According to the news outlet, countries across Central, Southeast and Eastern Europe imported a massive 593 million kilograms of used textile, mainly clothing, valued at $771 million in 2017. This means the region absorbed around a quarter of the just under $3 billion worth of used clothes imported globally in 2017, with other major destinations being South Asia and West Africa.
The only country from the former eastern bloc importing more second-hand textiles than Russia was Ukraine, with substantial flows also entering Bulgaria, Hungary, Lithuania, Poland and Romania. Some countries now act more as sorting hubs than final destinations, the report notes.
Income in the region is rising, although it is still low compared to developed countries. Growing consumption by the expanding middle classes is an important driver of growth.
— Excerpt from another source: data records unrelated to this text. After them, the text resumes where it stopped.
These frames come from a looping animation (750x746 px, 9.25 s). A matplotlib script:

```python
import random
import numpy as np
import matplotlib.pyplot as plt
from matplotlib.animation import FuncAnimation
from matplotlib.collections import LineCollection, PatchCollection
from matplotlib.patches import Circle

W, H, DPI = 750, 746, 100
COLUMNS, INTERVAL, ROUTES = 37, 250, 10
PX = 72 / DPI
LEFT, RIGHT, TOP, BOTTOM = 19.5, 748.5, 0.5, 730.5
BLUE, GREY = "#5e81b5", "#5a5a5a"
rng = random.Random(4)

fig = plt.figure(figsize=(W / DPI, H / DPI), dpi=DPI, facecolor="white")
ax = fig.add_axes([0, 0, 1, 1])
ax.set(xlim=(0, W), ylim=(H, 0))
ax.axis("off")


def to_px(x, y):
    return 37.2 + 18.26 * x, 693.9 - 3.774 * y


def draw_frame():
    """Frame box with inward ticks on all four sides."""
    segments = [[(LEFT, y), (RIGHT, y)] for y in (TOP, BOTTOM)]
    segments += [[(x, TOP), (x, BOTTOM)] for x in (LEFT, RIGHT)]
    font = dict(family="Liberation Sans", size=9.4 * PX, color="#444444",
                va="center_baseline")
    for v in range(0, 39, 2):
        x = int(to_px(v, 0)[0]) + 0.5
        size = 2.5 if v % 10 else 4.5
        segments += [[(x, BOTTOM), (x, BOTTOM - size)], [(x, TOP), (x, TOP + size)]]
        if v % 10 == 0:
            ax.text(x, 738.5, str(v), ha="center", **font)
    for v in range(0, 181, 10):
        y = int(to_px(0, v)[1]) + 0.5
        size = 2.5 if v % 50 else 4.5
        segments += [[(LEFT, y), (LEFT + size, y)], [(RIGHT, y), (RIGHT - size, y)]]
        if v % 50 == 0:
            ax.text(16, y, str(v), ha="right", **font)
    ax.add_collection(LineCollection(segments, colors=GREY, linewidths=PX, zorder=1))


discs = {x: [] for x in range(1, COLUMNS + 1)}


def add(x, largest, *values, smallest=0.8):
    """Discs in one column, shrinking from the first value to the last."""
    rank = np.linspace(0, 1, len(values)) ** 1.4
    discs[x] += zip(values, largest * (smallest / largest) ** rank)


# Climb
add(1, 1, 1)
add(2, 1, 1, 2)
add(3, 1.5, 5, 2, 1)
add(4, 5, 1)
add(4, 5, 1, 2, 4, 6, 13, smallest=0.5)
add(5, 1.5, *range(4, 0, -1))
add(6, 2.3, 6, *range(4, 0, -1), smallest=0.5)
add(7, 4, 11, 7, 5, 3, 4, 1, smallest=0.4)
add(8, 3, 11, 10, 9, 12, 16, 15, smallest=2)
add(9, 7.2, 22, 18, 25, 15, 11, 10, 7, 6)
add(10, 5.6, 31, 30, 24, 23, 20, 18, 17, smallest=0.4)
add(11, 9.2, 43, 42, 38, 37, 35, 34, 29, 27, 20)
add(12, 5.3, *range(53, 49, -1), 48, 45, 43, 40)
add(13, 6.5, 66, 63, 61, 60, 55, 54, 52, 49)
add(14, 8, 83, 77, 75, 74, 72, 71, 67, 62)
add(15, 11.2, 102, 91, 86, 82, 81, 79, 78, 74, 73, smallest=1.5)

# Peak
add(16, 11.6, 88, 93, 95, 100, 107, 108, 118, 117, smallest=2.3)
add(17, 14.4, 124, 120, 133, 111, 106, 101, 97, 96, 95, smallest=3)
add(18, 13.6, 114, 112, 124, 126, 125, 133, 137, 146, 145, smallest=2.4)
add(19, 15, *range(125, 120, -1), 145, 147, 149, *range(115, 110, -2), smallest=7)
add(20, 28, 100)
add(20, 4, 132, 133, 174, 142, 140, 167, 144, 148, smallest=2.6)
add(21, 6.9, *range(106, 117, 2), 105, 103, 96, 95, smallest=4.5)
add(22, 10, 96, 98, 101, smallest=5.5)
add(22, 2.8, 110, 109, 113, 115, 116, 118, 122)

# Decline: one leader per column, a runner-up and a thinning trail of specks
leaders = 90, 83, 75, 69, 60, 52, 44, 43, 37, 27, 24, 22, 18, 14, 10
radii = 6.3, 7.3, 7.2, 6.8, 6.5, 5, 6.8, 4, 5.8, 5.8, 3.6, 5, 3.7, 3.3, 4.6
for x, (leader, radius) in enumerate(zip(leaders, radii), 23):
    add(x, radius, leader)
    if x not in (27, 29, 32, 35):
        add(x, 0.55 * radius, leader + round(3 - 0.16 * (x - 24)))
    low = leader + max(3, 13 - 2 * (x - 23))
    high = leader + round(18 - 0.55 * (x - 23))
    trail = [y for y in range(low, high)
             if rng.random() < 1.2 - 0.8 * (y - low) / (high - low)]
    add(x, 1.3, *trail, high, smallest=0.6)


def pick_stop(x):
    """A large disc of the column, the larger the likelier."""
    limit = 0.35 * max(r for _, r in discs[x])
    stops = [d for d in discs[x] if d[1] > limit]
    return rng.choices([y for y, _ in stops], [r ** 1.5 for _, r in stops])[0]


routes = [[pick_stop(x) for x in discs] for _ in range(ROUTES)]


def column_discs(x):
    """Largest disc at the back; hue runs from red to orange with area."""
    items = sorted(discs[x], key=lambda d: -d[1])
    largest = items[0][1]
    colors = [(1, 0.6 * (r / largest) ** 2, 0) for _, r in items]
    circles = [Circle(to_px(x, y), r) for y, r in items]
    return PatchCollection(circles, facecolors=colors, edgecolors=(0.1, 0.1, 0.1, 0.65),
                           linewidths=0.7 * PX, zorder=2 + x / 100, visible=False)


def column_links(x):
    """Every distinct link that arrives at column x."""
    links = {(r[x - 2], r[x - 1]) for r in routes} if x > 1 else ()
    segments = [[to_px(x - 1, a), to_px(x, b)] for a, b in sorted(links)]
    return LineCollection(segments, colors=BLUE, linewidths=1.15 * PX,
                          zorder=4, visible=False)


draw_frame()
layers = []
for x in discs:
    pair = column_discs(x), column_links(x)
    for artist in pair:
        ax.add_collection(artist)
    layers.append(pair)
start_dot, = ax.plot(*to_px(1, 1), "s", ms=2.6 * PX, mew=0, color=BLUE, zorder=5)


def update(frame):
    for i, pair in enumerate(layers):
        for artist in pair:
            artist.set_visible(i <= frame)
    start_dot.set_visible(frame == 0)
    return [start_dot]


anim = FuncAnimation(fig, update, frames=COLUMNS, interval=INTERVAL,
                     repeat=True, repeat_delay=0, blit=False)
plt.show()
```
Clothing wholesalers and sorters have sprung up across Eastern Europe, and western recyclers have also been motivated to move some sorting operations to the region to take advantage of the lower costs and knowledge of the local markets.
This has resulted in a multi-million dollar trade within the region, with the largest intra-regional flows being from Poland to Ukraine ($49 million in 2017 according to Comtrade’s figures on Ukrainian imports), Lithuania to Belarus and Latvia to Ukraine, the report says.
“Wages in the clothing and textiles industries of the region are low, however, and ironically workers at such factories — along with millions of other low income citizens of the region — find the garments they produce are priced far beyond their means new, and only affordable once they have been sold and worn in the west, cast off and transported back to the east for resale,” Intellinews writes.